● Data for this exercise:
———

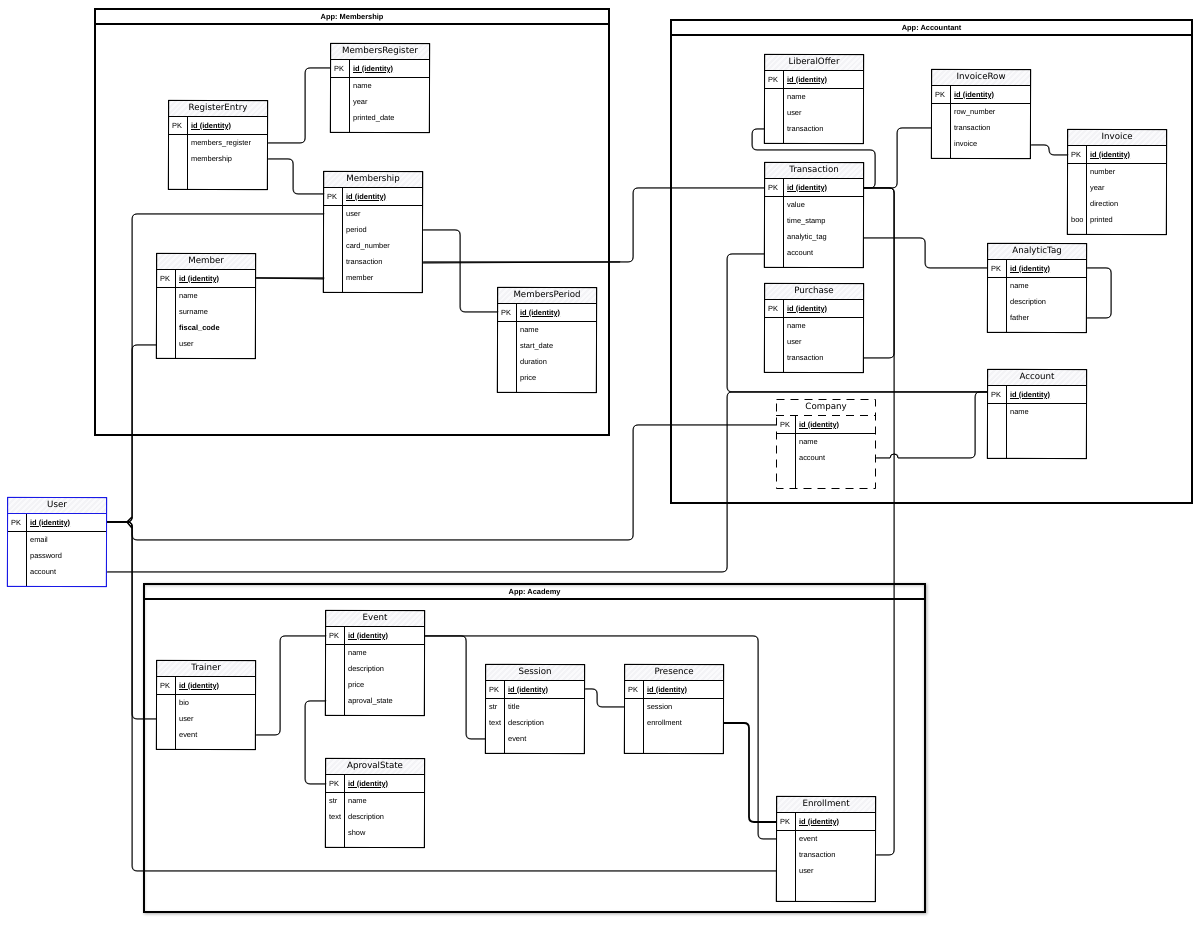
<!DOCTYPE html>
<html lang="en">
<head>
<meta charset="utf-8">
<title>Entity relationship diagram</title>
<style>
:root { --ink: #000; --paper: #fff; --hatch: #f3f3f6; --accent: #1a1ae6; }
* { box-sizing: border-box; margin: 0; padding: 0; }
html, body { width: 1200px; height: 925px; overflow: hidden; background: var(--paper); }
.diagram {
  position: relative; width: 1200px; height: 925px; overflow: hidden; color: var(--ink);
  font: 7.45px/16.1px "Liberation Sans", Arial, sans-serif; text-rendering: geometricPrecision;
}
.app { position: absolute; border: 2px solid var(--ink); }
.app h2 { height: 15px; border-bottom: 2px solid var(--ink); font-size: 7.45px; line-height: 13px; text-align: center; }
.membership { left: 94px; top: 8px; width: 516px; height: 428px; }
.accountant { left: 670px; top: 19px; width: 523px; height: 485px; }
.academy { left: 143px; top: 583px; width: 783px; height: 330px; box-shadow: 1px 1px 3px #0005, inset 0 1px 3px #0003; }
.connectors { position: absolute; left: 0; top: 0; fill: none; stroke: var(--ink); }
.entity {
  --line: var(--ink);
  position: absolute; width: 100px; height: 90px; display: flex; flex-direction: column;
  border: 1px solid var(--line);
}
.entity::after {
  content: ""; position: absolute; inset: -1px; border: 1px solid var(--line);
  opacity: .6; transform: rotate(.4deg);
}
.four { height: 106px; }
.five { height: 122px; }
.entity h3 {
  flex: 0 0 16px; border-bottom: 1px solid var(--line);
  background: repeating-linear-gradient(135deg, var(--hatch) 0 2px, #fafafc 2px 4px);
  font: 8.68px/15px "DejaVu Sans", Verdana, sans-serif; text-align: center;
}
.entity ul { flex: 1; position: relative; list-style: none; }
.entity ul::before { content: ""; position: absolute; left: 18px; top: 0; bottom: 0; border-left: 1px solid var(--ink); }
.entity li { display: grid; grid-template-columns: 19px 1fr; column-gap: 3px; height: 16.1px; white-space: nowrap; }
.entity li span { grid-column: 2; }
.entity li i { grid-column: 1; padding-left: 3px; font-style: normal; }
.entity .key { height: 18px; line-height: 17px; border-bottom: 1px solid var(--ink); }
.key span { font-weight: bold; text-decoration: underline; }
.user { --line: var(--accent); }
.planned { border-color: transparent; }
.planned::after { display: none; }
.planned h3 { border-color: transparent; background: none; }
</style>
</head>
<body>
<main class="diagram">
  <section class="app membership"><h2>App: Membership</h2></section>
  <section class="app accountant"><h2>App: Accountant</h2></section>
  <section class="app academy"><h2>App: Academy</h2></section>

  <svg class="connectors" width="1200" height="925" viewBox="0 0 1200 925" aria-hidden="true">
    <g id="relations">
      <path d="M268 143H300Q305 143 305 138V73Q305 68 310 68H330"/>
      <path d="M268 159H288Q293 159 293 164V189Q293 194 298 194H324"/>
      <path d="M324 214H137Q132 214 132 219V517Q132 522 127 522H107"/>
      <path d="M423 230H455Q460 230 460 235V307Q460 312 465 312H498"/>
      <path d="M423 262H628Q633 262 633 257V193Q633 188 638 188H764M423 263L620 262"/>
      <path d="M324 278H256M324 279L256 278"/>
      <path d="M156 345H137Q132 345 132 350V517Q132 522 127 522H107"/>
      <path d="M764 129H757Q752 129 752 134V145Q752 150 757 150H870Q875 150 875 155V183Q875 188 870 188H863"/>
      <path d="M931 128H902Q897 128 897 133V183Q897 188 892 188H863"/>
      <path d="M1031 145H1044Q1049 145 1049 150Q1049 155 1054 155H1068"/>
      <path d="M863 238H920Q925 238 925 243V263Q925 268 930 268H987"/>
      <path d="M1087 268H1106Q1111 268 1111 273V313Q1111 318 1106 318H1087"/>
      <path d="M764 254H732Q727 254 727 259V387Q727 392 732 392H987"/>
      <path d="M863 358H889Q894 358 894 353V193Q894 188 889 188H863"/>
      <path d="M876 458H890A4 4 0 0 1 898 458H970Q975 458 975 453V397Q975 392 980 392H987"/>
      <path d="M776 425H638Q633 425 633 430V535Q633 540 628 540H137Q132 540 132 535V527Q132 522 127 522H107"/>
      <path d="M107 572H722Q727 572 727 567V397Q727 392 732 392H987"/>
      <path d="M156 719H137Q132 719 132 714V527Q132 522 127 522"/>
      <path d="M256 735H275Q280 735 280 730V641Q280 636 285 636H326"/>
      <path d="M326 701H310Q305 701 305 706V779Q305 784 310 784H326"/>
      <path d="M425 636H461Q466 636 466 641V734Q466 739 471 739H485"/>
      <path d="M425 636H753Q758 636 758 641V834Q758 839 763 839H776"/>
      <path d="M585 689H592Q597 689 597 694V702Q597 707 602 707H624"/>
      <path d="M876 855H889Q894 855 894 850V193Q894 188 889 188H863"/>
      <path d="M776 871H137Q132 871 132 866V527Q132 522 127 522"/>
    </g>
    <use href="#relations" transform="translate(.5 -.3)" stroke-width=".4"/>
    <path id="presence-enrollment" stroke-width="1.8" d="M723 723H744Q749 723 749 728V817Q749 822 754 822H776"/>
    <path id="user-trunk" stroke-width="1.6" d="M107 522H127L132 517M127 522L132 528"/>
    <path id="planned-outline" stroke-dasharray="8 6" d="M776.5 399.5H875.5V488.5H776.5ZM776 415.5H876"/>
  </svg>

  <article class="entity" style="left:330px;top:43px"><h3>MembersRegister</h3><ul>
    <li class="key"><i>PK</i><span>id (identity)</span></li>
    <li><span>name</span></li><li><span>year</span></li><li><span>printed_date</span></li></ul></article>
  <article class="entity" style="left:168px;top:100px"><h3>RegisterEntry</h3><ul>
    <li class="key"><i>PK</i><span>id (identity)</span></li>
    <li><span>members_register</span></li><li><span>membership</span></li></ul></article>
  <article class="entity five" style="left:323px;top:171px"><h3>Membership</h3><ul>
    <li class="key"><i>PK</i><span>id (identity)</span></li>
    <li><span>user</span></li><li><span>period</span></li><li><span>card_number</span></li><li><span>transaction</span></li><li><span>member</span></li></ul></article>
  <article class="entity four" style="left:156px;top:253px"><h3>Member</h3><ul>
    <li class="key"><i>PK</i><span>id (identity)</span></li>
    <li><span>name</span></li><li><span>surname</span></li><li><span><b>fiscal_code</b></span></li><li><span>user</span></li></ul></article>
  <article class="entity four" style="left:497px;top:287px"><h3>MembersPeriod</h3><ul>
    <li class="key"><i>PK</i><span>id (identity)</span></li>
    <li><span>name</span></li><li><span>start_date</span></li><li><span>duration</span></li><li><span>price</span></li></ul></article>

  <article class="entity" style="left:764px;top:54px"><h3>LiberalOffer</h3><ul>
    <li class="key"><i>PK</i><span>id (identity)</span></li>
    <li><span>name</span></li><li><span>user</span></li><li><span>transaction</span></li></ul></article>
  <article class="entity" style="left:931px;top:69px"><h3>InvoiceRow</h3><ul>
    <li class="key"><i>PK</i><span>id (identity)</span></li>
    <li><span>row_number</span></li><li><span>transaction</span></li><li><span>invoice</span></li></ul></article>
  <article class="entity four" style="left:1067px;top:129px"><h3>Invoice</h3><ul>
    <li class="key"><i>PK</i><span>id (identity)</span></li>
    <li><span>number</span></li><li><span>year</span></li><li><span>direction</span></li><li><i>boo</i><span>printed</span></li></ul></article>
  <article class="entity four" style="left:764px;top:162px"><h3>Transaction</h3><ul>
    <li class="key"><i>PK</i><span>id (identity)</span></li>
    <li><span>value</span></li><li><span>time_stamp</span></li><li><span>analytic_tag</span></li><li><span>account</span></li></ul></article>
  <article class="entity" style="left:764px;top:283px"><h3>Purchase</h3><ul>
    <li class="key"><i>PK</i><span>id (identity)</span></li>
    <li><span>name</span></li><li><span>user</span></li><li><span>transaction</span></li></ul></article>
  <article class="entity" style="left:987px;top:243px"><h3>AnalyticTag</h3><ul>
    <li class="key"><i>PK</i><span>id (identity)</span></li>
    <li><span>name</span></li><li><span>description</span></li><li><span>father</span></li></ul></article>
  <article class="entity" style="left:987px;top:369px"><h3>Account</h3><ul>
    <li class="key"><i>PK</i><span>id (identity)</span></li>
    <li><span>name</span></li></ul></article>
  <article class="entity planned" style="left:776px;top:399px"><h3>Company</h3><ul>
    <li class="key"><i>PK</i><span>id (identity)</span></li>
    <li><span>name</span></li><li><span>account</span></li></ul></article>

  <article class="entity user" style="left:7px;top:497px"><h3>User</h3><ul>
    <li class="key"><i>PK</i><span>id (identity)</span></li>
    <li><span>email</span></li><li><span>password</span></li><li><span>account</span></li></ul></article>

  <article class="entity" style="left:156px;top:660px"><h3>Trainer</h3><ul>
    <li class="key"><i>PK</i><span>id (identity)</span></li>
    <li><span>bio</span></li><li><span>user</span></li><li><span>event</span></li></ul></article>
  <article class="entity four" style="left:325px;top:610px"><h3>Event</h3><ul>
    <li class="key"><i>PK</i><span>id (identity)</span></li>
    <li><span>name</span></li><li><span>description</span></li><li><span>price</span></li><li><span>aproval_state</span></li></ul></article>
  <article class="entity" style="left:325px;top:758px"><h3>AprovalState</h3><ul>
    <li class="key"><i>PK</i><span>id (identity)</span></li>
    <li><i>str</i><span>name</span></li><li><i>text</i><span>description</span></li><li><span>show</span></li></ul></article>
  <article class="entity" style="left:485px;top:664px"><h3>Session</h3><ul>
    <li class="key"><i>PK</i><span>id (identity)</span></li>
    <li><i>str</i><span>title</span></li><li><i>text</i><span>description</span></li><li><span>event</span></li></ul></article>
  <article class="entity" style="left:624px;top:664px"><h3>Presence</h3><ul>
    <li class="key"><i>PK</i><span>id (identity)</span></li>
    <li><span>session</span></li><li><span>enrollment</span></li></ul></article>
  <article class="entity four" style="left:776px;top:796px"><h3>Enrollment</h3><ul>
    <li class="key"><i>PK</i><span>id (identity)</span></li>
    <li><span>event</span></li><li><span>transaction</span></li><li><span>user</span></li></ul></article>
</main>
</body>
</html>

———

● Task directions: Please set down only the lines from the first line of the records above through the line that has "1; position: relative;", exactly, and not the pictures.

● Result:
<!DOCTYPE html>
<html lang="en">
<head>
<meta charset="utf-8">
<title>Entity relationship diagram</title>
<style>
:root { --ink: #000; --paper: #fff; --hatch: #f3f3f6; --accent: #1a1ae6; }
* { box-sizing: border-box; margin: 0; padding: 0; }
html, body { width: 1200px; height: 925px; overflow: hidden; background: var(--paper); }
.diagram {
  position: relative; width: 1200px; height: 925px; overflow: hidden; color: var(--ink);
  font: 7.45px/16.1px "Liberation Sans", Arial, sans-serif; text-rendering: geometricPrecision;
}
.app { position: absolute; border: 2px solid var(--ink); }
.app h2 { height: 15px; border-bottom: 2px solid var(--ink); font-size: 7.45px; line-height: 13px; text-align: center; }
.membership { left: 94px; top: 8px; width: 516px; height: 428px; }
.accountant { left: 670px; top: 19px; width: 523px; height: 485px; }
.academy { left: 143px; top: 583px; width: 783px; height: 330px; box-shadow: 1px 1px 3px #0005, inset 0 1px 3px #0003; }
.connectors { position: absolute; left: 0; top: 0; fill: none; stroke: var(--ink); }
.entity {
  --line: var(--ink);
  position: absolute; width: 100px; height: 90px; display: flex; flex-direction: column;
  border: 1px solid var(--line);
}
.entity::after {
  content: ""; position: absolute; inset: -1px; border: 1px solid var(--line);
  opacity: .6; transform: rotate(.4deg);
}
.four { height: 106px; }
.five { height: 122px; }
.entity h3 {
  flex: 0 0 16px; border-bottom: 1px solid var(--line);
  background: repeating-linear-gradient(135deg, var(--hatch) 0 2px, #fafafc 2px 4px);
  font: 8.68px/15px "DejaVu Sans", Verdana, sans-serif; text-align: center;
}
.entity ul { flex: 1; position: relative; list-style: none; }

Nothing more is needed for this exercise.